What you should do: Filter the listing below down to the lines containing the word "that".

Entries provided:
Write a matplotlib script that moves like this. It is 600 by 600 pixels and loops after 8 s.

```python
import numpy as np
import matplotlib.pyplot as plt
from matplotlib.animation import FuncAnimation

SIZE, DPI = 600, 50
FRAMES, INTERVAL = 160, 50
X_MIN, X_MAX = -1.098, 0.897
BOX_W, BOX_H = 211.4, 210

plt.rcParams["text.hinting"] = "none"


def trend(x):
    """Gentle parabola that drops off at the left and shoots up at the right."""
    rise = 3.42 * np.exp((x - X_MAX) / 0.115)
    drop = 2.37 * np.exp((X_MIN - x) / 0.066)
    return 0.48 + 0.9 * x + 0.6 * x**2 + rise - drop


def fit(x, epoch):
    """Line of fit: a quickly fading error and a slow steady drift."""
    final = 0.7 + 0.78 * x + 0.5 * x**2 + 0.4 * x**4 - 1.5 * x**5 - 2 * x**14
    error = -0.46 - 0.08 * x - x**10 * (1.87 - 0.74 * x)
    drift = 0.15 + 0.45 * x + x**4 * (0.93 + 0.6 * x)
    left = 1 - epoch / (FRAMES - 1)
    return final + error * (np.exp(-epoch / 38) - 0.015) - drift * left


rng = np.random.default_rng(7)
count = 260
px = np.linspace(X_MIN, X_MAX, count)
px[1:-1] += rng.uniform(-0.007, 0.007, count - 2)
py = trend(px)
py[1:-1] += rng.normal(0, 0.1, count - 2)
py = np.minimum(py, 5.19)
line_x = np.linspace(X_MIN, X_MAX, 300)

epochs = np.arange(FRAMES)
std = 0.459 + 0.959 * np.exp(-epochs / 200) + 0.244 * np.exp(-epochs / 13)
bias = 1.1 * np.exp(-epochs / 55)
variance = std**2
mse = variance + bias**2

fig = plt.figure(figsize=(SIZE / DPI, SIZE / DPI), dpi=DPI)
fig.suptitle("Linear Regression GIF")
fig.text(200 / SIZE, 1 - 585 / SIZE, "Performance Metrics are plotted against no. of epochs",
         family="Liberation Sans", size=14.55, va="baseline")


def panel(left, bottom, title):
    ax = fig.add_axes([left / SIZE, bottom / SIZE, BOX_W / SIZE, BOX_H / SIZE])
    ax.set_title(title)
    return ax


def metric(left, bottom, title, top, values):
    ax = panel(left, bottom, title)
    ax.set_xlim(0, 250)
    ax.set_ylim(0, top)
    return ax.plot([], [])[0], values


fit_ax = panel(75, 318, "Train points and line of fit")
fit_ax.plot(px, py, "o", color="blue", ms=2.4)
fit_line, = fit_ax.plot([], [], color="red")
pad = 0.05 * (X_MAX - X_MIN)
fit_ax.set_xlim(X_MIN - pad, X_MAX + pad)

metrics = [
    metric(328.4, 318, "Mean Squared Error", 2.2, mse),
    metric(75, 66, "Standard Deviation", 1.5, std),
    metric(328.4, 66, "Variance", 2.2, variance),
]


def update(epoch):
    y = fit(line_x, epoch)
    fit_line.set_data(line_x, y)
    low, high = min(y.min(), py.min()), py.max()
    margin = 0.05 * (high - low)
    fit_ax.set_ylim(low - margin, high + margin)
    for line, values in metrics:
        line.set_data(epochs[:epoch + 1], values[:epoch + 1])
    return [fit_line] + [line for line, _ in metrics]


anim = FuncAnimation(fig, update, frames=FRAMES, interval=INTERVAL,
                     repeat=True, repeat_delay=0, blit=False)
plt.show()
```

Your solution:
Write a matplotlib script that moves like this. It is 600 by 600 pixels and loops after 8 s.
    """Gentle parabola that drops off at the left and shoots up at the right."""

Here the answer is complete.